Although there is no dogmatic formula for simpler living, there is a general pattern of behaviour and attitudes that is often associated with this approach to living. Those choosing a simper life:
- Tend to invest time and energy freed up by simpler living in activities with their partner, children and friends (walking, making music together, sharing a meal, camping, etc.), or volunteering to help others, or getting involved in civic affairs to improve the life of the community.
- Tend to work on developing the full spectrum of their potentials: physical (running, biking, hiking, etc.), emotional (learning the skills of intimacy and sharing feelings in important relationships), mental (engaging in lifelong learning by reading, taking classes, etc.), and spiritual (learning to move through life with a quiet mind and compassionate heart).
- Tend to feel an intimate connection with the earth and a reverential concern for nature.
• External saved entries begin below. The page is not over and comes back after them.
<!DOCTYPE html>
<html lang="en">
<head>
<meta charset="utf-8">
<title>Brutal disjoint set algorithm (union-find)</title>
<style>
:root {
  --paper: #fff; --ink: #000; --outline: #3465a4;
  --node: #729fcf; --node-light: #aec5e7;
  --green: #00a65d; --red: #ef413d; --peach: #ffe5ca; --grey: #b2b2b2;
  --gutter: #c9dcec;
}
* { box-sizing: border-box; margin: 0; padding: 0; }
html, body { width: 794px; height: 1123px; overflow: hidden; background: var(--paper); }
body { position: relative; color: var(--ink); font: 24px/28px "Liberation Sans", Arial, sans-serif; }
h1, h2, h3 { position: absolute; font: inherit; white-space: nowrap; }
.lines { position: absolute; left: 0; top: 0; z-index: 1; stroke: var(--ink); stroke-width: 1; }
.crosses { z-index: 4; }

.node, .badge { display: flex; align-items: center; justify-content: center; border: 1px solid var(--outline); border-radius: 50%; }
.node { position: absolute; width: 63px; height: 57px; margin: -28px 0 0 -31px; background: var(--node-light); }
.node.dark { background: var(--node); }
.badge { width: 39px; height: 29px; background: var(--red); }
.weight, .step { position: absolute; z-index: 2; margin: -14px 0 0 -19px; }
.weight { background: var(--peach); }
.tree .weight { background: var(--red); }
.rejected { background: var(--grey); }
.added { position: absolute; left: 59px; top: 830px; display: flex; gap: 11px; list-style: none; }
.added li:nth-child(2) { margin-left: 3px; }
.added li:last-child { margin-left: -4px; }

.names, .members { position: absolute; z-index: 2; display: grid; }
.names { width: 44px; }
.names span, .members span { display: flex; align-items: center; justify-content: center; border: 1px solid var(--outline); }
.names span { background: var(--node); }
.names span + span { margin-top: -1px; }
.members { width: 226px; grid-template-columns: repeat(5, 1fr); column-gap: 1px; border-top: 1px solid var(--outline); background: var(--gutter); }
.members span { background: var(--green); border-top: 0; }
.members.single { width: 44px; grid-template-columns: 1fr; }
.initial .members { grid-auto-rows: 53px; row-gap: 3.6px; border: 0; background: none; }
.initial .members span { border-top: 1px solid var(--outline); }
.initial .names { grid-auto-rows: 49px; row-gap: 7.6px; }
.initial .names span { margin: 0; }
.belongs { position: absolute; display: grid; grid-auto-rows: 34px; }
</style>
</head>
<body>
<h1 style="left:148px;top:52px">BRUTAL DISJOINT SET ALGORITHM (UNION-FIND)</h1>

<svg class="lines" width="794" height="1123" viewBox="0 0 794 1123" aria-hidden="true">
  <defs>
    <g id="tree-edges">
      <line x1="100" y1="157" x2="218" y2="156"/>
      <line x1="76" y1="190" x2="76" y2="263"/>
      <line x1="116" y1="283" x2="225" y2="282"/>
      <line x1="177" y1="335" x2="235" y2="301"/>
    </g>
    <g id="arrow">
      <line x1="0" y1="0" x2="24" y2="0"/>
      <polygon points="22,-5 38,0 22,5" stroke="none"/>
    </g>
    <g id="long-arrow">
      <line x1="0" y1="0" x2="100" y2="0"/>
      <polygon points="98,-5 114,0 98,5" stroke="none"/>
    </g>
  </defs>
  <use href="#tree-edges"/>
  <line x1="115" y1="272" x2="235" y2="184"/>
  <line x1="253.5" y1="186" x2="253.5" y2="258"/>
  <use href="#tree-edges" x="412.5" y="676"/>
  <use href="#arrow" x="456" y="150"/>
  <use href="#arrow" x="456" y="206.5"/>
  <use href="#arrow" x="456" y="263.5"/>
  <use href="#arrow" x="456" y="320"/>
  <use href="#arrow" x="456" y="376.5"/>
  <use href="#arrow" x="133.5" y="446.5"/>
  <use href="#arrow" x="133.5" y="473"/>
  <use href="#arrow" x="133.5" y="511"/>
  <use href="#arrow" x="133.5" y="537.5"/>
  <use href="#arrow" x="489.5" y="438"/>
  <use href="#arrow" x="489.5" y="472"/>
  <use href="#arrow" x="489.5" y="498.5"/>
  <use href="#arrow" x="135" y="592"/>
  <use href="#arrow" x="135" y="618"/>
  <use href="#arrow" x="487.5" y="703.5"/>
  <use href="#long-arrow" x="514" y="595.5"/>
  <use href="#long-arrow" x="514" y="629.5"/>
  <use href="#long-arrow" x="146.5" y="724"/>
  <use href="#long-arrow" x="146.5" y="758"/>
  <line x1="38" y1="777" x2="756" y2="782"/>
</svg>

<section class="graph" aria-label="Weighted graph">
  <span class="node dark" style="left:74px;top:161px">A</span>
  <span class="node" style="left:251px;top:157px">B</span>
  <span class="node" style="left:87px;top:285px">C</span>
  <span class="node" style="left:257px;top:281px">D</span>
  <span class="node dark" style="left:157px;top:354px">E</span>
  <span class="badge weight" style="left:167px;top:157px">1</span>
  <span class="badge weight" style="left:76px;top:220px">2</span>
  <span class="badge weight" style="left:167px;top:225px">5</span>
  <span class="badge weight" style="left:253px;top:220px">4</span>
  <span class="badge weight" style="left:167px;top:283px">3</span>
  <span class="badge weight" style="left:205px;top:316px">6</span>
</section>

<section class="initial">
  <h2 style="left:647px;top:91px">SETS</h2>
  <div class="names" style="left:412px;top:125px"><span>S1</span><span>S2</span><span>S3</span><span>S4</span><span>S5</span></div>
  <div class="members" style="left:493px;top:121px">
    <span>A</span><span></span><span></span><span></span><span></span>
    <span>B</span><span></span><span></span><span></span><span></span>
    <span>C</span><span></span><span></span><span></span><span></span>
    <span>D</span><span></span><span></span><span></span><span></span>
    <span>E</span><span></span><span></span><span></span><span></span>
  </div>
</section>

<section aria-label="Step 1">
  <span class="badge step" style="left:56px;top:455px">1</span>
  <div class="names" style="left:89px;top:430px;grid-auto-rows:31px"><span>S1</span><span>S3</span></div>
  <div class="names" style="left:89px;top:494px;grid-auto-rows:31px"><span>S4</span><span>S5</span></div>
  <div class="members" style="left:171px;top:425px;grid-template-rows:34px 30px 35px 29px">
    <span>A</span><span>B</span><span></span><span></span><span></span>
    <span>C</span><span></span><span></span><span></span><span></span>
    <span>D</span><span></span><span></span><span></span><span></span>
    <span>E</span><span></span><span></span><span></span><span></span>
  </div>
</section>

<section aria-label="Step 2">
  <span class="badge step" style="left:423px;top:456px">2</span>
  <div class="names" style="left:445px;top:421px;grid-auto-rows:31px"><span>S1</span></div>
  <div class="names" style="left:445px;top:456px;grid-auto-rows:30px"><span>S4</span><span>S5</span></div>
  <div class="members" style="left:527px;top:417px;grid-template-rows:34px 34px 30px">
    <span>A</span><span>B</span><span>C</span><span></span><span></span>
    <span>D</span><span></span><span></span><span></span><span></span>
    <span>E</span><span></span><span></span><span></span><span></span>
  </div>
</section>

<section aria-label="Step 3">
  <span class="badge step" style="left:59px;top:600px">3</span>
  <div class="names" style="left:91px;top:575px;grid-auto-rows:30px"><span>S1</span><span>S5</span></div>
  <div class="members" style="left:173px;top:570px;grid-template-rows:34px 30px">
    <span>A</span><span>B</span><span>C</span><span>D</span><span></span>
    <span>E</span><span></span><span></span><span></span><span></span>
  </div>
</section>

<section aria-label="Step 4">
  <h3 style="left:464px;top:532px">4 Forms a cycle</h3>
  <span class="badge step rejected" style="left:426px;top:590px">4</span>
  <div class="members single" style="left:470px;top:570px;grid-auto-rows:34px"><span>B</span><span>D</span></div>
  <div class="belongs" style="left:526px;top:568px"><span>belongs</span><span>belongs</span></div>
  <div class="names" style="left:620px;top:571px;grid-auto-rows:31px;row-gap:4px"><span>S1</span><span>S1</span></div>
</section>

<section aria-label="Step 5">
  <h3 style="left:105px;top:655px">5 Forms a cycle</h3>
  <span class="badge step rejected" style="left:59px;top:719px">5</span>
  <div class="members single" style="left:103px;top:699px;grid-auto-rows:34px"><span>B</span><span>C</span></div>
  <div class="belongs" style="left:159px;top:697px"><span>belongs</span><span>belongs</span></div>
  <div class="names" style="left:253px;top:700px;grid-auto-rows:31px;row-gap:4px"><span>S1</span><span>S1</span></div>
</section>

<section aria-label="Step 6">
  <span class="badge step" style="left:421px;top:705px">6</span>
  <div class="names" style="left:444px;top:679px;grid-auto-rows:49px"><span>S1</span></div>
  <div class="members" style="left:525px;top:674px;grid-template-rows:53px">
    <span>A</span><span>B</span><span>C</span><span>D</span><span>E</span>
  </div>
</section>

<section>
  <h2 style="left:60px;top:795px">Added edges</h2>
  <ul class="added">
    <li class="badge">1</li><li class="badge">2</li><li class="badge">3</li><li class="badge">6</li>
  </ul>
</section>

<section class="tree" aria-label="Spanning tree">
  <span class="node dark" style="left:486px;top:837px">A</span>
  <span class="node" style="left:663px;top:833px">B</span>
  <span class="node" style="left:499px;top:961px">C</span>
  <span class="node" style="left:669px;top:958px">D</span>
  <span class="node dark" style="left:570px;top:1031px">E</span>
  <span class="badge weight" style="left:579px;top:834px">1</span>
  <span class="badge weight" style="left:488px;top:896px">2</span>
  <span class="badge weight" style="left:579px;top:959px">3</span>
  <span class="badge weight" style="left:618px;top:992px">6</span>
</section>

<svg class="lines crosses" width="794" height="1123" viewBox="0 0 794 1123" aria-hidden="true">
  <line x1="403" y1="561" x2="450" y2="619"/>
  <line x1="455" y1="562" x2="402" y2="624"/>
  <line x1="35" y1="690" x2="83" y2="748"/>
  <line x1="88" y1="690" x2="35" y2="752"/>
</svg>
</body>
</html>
In knowing that the ecology of the earth is a part of our extended "body," people tend to act in ways that express great care for its well-being.
- Tend to feel a compassionate concern for the world's poor: a simpler life fosters a sense of kinship with people around the world and thus concern for social justice and equity in the use of the world's resources.
- Tend to lower their overall level of personal consumption - buy less clothing (with more attention to what is functional, durable, aesthetic, and less concern with passing fads, fashions, and seasonal styles), buy less jewellery and other forms of personal ornamentation, by fewer cosmetic products and observe holidays in a less commercialized manner.
- Tend to alter their patterns of consumption in favor of products that are durable, easy to repair, non-polluting in their manufacture and use, energy-efficient, functional and aesthetic.
- Tend to shift their diets away from highly processed foods, meat, and sugar toward foods that are more natural, healthy, simple, and appropriate for sustaining the inhabitants of a small planet.
- Tend to reduce undue clutter and complexity in their personal lives by giving away or selling those possessions that are seldom used and could be used productively by others (clothing, books, furniture, appliances, tools, etc.) Tend to use their consumption politically by boycotting goods and services of companies whose actions or policies they consider unethical.
- Tend to recycle metal, glass, and paper and to cut back on consumption of items that are wasteful of non-renewable resources. Tend to pursue a livelihood that directly contributes to the well-being of the world and enables a person to use more fully his or her creative capacities in ways that are fulfilling.
- Tend to develop personal skills that contribute to greater self-reliance and reduce dependence upon experts to handle life's ordinary demands (for example, basic carpentry, plumbing, appliance, repair, gardening, crafts, etc.)
- Tend to prefer smaller-scale, more human-sized living and working environments that foster a sense of community, face-to-face contact, and mutual caring.
- Tend to alter male-female roles in favor of non-sexist patterns of relationship.
- Tend to appreciate the simplicity of nonverbal forms of communication - the eloquence of silence, hugging and touching, the language of the eyes.
- Tend to participate in holistic health-care practices that emphasize preventative medicine and the healing powers of the body when assisted by the mind.
- Tend to involve themselves with compassionate causes, such as protecting rain forests and saving animals from extinction, and tend to use non-violent means in their efforts.
- Tend to change transportation modes in favour of public transportation, car-pooling, smaller and more fuel-efficient autos, living closer to work, riding a bike and walking.
Because there is a tendency to emphasis the external changes that characterize simpler living, it is important to reiterate that this approach to life is intended to integrate both inner and outer aspects of existence into a satisfying and purposeful whole."